───── MATERIAL FOR THIS EXERCISE ─────

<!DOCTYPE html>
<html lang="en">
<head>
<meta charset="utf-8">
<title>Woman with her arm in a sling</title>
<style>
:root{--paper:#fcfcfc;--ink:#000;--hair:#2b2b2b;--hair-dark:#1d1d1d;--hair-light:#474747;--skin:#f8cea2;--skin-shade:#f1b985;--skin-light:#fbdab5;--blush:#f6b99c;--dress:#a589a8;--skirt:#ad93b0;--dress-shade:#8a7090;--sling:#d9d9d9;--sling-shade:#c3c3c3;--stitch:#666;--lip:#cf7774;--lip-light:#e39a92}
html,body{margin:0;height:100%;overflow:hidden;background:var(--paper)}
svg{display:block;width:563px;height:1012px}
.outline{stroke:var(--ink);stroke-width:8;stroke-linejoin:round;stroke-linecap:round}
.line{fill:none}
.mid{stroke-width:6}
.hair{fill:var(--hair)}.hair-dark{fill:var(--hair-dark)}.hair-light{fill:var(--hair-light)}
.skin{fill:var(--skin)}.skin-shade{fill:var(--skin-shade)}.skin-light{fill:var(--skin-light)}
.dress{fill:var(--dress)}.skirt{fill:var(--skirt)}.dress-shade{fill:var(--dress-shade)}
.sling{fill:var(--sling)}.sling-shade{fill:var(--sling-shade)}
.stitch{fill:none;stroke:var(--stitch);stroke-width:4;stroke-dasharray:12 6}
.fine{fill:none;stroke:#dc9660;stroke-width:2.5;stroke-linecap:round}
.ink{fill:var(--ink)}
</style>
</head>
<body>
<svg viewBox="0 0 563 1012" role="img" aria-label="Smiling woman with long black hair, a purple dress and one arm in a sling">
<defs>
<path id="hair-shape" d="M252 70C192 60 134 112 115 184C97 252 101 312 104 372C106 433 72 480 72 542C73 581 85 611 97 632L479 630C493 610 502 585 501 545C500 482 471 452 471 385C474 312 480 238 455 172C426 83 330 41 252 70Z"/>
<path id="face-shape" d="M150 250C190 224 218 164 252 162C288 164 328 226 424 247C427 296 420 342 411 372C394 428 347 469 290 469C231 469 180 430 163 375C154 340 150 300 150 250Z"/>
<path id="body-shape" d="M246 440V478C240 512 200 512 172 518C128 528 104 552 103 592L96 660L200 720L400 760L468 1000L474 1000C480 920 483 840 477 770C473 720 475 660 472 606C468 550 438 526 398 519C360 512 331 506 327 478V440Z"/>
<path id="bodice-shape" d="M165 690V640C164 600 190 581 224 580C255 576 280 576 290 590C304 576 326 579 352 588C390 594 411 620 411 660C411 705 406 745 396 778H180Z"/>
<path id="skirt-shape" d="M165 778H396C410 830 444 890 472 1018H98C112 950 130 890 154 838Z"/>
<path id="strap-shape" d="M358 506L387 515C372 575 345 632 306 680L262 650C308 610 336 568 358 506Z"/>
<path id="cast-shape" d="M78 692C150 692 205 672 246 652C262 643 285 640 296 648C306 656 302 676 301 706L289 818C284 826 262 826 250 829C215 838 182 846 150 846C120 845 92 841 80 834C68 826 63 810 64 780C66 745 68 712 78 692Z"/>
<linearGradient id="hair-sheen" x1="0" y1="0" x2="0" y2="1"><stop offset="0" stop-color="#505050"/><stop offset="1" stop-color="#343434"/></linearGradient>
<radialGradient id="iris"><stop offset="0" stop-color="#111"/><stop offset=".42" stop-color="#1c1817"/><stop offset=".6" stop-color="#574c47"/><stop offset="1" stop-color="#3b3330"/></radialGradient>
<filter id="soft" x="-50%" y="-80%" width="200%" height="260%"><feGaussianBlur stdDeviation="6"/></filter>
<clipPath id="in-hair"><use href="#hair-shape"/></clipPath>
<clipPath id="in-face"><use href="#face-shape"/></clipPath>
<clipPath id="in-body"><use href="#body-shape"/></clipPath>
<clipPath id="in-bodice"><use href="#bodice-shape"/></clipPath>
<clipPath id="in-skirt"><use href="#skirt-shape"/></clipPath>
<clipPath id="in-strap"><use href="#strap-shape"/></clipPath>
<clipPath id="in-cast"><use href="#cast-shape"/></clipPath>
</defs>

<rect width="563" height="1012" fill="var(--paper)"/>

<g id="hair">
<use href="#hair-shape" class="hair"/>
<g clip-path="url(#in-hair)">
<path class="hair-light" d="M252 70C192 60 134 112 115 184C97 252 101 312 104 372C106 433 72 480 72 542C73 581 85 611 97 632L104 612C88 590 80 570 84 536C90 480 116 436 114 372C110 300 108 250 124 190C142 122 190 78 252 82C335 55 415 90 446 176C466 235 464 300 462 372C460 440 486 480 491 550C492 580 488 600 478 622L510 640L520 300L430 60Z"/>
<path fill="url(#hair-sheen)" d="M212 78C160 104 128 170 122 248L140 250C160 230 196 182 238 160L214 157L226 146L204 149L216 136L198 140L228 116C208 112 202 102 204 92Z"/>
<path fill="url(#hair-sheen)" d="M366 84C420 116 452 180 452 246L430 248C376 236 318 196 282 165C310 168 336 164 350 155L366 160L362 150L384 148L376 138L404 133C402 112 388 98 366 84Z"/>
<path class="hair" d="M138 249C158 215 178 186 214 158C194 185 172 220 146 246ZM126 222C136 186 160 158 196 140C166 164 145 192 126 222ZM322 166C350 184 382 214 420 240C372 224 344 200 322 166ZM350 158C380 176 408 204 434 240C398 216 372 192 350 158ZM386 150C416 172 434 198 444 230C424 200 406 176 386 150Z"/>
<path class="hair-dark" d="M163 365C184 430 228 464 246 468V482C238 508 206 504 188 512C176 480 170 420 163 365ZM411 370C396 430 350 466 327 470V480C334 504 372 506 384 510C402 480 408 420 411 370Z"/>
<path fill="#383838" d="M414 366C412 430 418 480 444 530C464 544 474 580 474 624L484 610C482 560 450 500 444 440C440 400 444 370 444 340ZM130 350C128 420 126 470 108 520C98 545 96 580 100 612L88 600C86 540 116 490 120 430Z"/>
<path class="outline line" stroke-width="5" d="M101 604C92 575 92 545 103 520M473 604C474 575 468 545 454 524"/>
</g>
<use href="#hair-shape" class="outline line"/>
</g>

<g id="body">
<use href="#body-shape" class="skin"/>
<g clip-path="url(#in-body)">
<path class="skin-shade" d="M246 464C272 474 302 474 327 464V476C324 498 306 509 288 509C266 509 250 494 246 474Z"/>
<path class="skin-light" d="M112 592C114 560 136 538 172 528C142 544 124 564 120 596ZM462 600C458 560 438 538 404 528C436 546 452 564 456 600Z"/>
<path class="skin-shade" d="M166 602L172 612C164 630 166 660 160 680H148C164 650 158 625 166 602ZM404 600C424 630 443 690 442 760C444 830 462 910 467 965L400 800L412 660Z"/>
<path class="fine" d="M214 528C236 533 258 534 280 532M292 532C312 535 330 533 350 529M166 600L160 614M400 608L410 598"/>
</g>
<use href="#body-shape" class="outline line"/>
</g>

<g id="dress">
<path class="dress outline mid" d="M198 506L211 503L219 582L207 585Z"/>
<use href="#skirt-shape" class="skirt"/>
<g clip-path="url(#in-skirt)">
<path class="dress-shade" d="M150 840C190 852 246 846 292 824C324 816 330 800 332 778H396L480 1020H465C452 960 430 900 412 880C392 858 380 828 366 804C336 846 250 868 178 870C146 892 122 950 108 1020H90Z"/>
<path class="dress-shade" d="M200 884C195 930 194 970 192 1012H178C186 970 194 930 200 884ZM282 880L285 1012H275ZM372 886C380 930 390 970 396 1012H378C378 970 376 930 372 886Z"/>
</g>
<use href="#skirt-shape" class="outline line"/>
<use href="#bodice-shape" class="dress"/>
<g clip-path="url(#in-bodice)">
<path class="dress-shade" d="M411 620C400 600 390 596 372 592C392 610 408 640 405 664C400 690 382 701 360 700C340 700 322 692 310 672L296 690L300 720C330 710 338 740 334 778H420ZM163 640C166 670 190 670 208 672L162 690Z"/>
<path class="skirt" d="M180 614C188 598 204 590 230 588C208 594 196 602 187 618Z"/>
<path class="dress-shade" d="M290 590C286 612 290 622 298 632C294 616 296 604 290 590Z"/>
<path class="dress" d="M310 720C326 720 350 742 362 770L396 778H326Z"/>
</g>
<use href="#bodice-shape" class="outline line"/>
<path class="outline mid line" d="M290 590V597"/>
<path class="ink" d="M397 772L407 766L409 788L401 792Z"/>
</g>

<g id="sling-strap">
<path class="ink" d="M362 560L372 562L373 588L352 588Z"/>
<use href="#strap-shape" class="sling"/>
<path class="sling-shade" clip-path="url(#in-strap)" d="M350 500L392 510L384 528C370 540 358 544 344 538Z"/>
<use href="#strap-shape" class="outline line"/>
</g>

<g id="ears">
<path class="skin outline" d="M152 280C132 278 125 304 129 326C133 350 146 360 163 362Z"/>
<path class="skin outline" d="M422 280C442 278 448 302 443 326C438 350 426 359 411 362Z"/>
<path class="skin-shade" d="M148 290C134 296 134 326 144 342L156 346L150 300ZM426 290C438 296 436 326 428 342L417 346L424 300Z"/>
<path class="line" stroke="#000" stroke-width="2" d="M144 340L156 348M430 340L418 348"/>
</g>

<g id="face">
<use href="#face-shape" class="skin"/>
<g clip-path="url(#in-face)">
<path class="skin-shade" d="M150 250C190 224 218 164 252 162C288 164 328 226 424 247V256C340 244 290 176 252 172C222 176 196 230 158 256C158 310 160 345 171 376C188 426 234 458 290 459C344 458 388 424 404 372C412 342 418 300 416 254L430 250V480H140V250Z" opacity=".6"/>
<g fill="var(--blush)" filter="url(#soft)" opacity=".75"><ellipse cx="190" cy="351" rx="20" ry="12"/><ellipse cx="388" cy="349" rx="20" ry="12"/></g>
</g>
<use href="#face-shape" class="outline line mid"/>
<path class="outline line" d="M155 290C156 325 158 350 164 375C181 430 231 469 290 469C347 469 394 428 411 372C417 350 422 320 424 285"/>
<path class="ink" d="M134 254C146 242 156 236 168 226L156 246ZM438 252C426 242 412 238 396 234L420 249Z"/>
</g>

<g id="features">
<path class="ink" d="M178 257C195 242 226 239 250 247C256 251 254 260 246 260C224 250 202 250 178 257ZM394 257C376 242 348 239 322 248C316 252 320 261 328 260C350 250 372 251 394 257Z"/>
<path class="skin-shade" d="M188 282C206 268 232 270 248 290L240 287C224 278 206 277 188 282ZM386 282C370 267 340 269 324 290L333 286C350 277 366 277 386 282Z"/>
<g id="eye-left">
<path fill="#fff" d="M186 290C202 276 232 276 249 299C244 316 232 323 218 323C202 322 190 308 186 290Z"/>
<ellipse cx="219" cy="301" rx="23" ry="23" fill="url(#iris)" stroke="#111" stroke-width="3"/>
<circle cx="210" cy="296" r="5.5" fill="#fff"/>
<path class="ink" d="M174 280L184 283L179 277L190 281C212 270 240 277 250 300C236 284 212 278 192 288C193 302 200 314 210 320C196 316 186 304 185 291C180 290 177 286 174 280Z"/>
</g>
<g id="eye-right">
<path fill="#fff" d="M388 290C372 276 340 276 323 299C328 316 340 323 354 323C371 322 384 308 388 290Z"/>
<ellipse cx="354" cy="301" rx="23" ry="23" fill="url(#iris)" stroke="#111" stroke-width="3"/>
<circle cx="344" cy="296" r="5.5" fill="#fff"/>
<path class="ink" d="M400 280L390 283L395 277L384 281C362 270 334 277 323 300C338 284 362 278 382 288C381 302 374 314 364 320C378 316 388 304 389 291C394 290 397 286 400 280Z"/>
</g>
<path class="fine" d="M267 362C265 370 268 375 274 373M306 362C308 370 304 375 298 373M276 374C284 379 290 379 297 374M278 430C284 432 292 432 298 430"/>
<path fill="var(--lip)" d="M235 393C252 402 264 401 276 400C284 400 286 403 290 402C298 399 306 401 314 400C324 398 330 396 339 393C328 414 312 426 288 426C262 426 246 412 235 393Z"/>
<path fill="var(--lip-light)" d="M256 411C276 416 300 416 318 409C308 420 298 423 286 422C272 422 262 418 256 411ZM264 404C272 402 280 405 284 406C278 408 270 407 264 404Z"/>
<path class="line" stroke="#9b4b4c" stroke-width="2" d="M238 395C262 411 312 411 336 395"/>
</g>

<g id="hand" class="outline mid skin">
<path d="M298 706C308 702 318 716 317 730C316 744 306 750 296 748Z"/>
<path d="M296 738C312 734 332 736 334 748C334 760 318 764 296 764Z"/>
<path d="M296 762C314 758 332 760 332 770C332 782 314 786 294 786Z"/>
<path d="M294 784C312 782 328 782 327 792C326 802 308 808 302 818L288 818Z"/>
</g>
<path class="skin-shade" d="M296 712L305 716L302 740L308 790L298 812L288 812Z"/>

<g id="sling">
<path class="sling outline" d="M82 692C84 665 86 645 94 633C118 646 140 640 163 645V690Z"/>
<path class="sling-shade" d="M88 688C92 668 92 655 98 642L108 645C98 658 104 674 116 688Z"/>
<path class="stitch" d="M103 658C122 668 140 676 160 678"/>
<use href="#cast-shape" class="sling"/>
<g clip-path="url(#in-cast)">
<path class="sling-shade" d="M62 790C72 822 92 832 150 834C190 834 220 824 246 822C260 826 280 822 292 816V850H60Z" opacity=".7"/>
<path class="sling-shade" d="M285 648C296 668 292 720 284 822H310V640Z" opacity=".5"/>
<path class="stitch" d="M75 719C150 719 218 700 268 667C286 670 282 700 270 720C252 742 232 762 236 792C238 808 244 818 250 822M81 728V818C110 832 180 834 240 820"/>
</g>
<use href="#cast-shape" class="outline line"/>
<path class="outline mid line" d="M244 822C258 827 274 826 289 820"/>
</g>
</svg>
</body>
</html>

─────
───── MATERIAL FOR THIS EXERCISE ─────

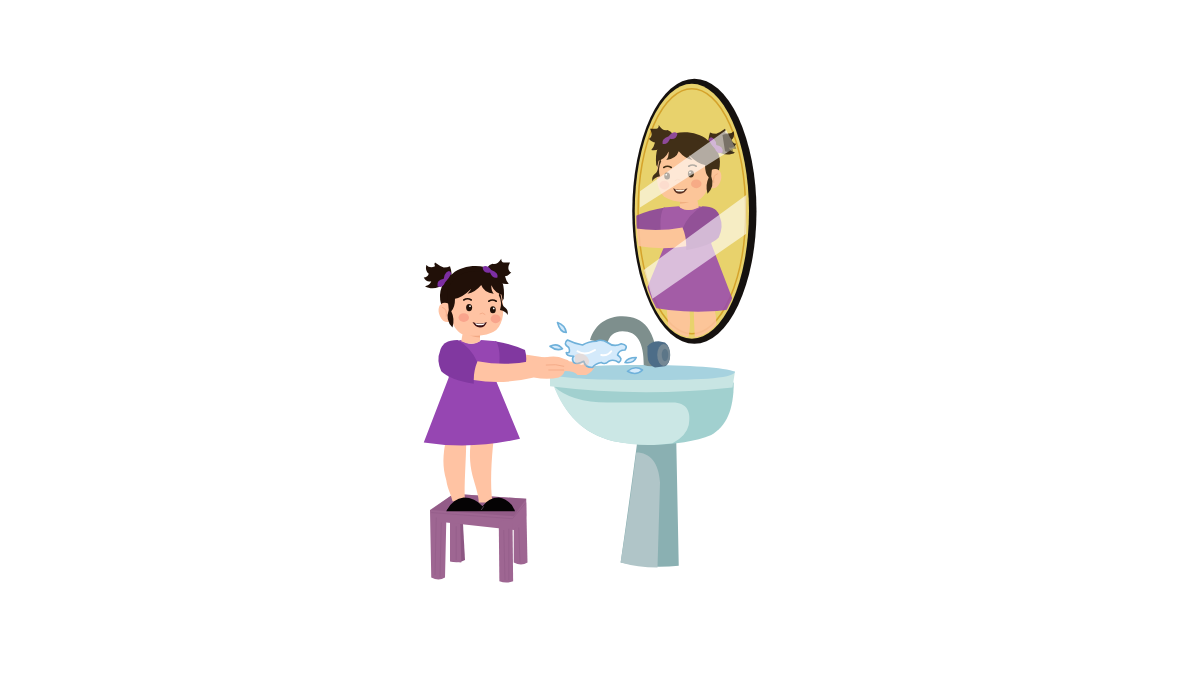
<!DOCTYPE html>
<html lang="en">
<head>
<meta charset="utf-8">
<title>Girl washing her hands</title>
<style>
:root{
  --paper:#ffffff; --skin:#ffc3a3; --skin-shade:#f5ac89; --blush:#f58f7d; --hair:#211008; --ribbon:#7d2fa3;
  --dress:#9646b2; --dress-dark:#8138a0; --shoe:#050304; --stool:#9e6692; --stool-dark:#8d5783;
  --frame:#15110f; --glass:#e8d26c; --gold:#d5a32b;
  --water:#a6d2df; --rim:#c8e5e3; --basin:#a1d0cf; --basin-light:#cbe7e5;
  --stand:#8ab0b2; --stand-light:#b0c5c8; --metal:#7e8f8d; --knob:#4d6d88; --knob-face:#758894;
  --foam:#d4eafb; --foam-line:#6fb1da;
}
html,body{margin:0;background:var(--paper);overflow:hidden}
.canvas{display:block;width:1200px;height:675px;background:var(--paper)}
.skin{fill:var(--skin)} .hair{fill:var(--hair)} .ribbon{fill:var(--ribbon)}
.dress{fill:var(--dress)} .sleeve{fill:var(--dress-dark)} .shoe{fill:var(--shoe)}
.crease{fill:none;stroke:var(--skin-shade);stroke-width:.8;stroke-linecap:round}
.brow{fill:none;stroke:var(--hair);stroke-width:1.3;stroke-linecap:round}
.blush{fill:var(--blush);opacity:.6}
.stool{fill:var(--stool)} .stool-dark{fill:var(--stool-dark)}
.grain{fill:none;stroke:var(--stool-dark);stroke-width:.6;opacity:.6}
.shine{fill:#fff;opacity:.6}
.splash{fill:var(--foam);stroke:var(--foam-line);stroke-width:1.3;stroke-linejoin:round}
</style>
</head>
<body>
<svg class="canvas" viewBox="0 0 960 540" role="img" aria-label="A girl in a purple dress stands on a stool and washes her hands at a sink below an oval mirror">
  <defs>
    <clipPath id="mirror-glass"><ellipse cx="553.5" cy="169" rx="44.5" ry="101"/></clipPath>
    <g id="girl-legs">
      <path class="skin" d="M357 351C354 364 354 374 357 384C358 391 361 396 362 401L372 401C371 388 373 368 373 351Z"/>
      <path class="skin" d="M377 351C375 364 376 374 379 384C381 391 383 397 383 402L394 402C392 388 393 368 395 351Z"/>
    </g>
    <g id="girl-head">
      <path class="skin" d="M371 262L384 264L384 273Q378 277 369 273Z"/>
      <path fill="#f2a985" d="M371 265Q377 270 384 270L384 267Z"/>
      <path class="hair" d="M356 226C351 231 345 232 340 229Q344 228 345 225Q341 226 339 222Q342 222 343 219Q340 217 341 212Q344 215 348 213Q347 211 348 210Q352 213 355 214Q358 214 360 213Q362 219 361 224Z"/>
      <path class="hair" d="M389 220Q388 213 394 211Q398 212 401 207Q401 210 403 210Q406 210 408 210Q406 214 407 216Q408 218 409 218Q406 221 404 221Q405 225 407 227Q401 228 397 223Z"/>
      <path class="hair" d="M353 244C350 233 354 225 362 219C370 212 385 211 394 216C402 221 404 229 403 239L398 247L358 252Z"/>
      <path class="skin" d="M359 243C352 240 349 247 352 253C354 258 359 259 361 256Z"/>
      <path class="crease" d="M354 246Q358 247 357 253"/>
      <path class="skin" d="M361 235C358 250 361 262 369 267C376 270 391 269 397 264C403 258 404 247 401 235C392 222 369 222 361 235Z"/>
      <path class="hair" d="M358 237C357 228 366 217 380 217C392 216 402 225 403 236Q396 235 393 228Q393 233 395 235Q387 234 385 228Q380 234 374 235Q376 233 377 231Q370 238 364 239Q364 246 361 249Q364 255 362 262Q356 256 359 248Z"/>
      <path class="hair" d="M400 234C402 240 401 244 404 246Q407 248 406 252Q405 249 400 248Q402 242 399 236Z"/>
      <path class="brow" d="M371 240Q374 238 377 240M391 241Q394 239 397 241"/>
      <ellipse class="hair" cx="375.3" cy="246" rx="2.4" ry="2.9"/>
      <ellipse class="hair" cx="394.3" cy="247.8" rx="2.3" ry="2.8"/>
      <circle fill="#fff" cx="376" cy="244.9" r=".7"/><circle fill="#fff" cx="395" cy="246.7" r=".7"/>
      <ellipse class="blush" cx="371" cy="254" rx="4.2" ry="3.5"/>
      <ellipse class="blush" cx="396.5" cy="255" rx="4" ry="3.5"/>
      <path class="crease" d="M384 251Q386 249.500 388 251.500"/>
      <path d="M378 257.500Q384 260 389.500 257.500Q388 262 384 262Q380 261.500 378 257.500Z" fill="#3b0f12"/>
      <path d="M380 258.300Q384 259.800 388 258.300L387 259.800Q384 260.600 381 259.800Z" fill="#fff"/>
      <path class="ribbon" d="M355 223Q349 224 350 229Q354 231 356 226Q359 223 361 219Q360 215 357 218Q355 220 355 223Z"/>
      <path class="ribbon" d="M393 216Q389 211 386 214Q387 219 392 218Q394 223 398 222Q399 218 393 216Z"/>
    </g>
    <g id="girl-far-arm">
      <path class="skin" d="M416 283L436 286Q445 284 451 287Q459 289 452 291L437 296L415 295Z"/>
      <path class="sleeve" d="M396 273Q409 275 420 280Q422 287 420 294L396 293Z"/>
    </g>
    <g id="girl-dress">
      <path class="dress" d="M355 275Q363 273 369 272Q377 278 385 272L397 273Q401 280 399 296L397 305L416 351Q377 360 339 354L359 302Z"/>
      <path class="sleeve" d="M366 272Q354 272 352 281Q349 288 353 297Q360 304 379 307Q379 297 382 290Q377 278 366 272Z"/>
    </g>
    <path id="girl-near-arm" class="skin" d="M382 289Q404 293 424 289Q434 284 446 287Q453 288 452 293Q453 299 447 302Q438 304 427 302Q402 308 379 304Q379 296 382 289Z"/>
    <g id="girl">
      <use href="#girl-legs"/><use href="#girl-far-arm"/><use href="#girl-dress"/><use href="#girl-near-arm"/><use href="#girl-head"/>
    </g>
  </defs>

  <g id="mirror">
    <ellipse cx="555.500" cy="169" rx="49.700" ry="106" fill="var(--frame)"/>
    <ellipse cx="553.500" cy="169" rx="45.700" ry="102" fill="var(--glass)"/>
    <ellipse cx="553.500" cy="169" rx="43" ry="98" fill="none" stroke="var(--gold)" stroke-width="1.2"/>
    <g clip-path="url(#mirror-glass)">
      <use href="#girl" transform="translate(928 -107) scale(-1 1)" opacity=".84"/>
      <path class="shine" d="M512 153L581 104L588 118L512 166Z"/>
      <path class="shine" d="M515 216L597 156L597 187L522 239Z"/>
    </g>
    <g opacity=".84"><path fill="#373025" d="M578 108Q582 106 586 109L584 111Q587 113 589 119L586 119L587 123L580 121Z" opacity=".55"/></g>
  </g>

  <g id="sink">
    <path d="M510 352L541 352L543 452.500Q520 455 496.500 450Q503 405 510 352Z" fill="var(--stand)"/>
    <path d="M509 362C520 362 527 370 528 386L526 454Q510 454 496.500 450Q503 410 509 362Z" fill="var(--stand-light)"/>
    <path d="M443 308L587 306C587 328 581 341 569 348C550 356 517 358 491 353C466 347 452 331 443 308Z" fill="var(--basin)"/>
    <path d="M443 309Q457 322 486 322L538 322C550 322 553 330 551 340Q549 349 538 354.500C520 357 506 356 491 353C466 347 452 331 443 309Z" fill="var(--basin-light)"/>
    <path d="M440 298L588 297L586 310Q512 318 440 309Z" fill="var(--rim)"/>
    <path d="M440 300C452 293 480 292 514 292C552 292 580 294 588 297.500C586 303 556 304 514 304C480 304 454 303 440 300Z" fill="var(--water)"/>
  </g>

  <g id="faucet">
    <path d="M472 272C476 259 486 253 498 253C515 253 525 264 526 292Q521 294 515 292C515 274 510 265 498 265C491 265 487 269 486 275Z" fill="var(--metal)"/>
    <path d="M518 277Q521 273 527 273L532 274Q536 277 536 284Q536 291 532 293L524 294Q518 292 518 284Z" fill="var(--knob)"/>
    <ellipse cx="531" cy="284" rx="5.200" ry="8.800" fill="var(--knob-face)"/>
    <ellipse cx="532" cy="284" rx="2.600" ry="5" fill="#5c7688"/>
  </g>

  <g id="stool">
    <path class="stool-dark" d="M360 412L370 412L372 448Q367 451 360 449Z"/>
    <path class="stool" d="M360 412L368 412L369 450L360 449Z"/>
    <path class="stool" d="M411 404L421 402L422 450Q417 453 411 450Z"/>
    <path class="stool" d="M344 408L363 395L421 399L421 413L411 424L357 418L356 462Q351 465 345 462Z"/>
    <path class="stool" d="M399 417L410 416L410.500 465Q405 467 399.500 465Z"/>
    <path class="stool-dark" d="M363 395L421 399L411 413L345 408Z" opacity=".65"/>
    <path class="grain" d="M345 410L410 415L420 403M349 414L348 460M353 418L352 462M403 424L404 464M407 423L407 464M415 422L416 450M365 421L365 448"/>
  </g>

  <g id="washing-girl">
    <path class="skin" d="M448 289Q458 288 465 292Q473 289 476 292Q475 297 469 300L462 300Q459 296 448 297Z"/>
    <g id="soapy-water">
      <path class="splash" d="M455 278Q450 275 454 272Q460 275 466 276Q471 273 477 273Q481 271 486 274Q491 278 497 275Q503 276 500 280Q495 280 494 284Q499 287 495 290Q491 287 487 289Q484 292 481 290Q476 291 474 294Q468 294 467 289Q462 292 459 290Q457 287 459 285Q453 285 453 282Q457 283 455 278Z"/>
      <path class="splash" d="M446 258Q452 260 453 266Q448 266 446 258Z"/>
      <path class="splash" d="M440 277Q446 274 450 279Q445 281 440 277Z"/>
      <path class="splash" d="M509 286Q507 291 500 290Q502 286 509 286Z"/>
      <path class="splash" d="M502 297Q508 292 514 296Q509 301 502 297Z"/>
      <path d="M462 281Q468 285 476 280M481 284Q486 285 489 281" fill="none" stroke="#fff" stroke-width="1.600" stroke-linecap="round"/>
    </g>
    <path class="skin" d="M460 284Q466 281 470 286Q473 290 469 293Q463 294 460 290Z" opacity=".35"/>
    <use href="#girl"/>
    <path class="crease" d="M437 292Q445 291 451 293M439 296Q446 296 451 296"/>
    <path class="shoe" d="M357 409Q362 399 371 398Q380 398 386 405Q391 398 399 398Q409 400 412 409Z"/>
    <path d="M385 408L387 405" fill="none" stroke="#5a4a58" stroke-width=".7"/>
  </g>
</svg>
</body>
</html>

─────

YOUR OBJECTIVE:
Find every line above that contains the word "crease", and return each one.

RESULT:
.crease{fill:none;stroke:var(--skin-shade);stroke-width:.8;stroke-linecap:round}
      <path class="crease" d="M354 246Q358 247 357 253"/>
      <path class="crease" d="M384 251Q386 249.500 388 251.500"/>
    <path class="crease" d="M437 292Q445 291 451 293M439 296Q446 296 451 296"/>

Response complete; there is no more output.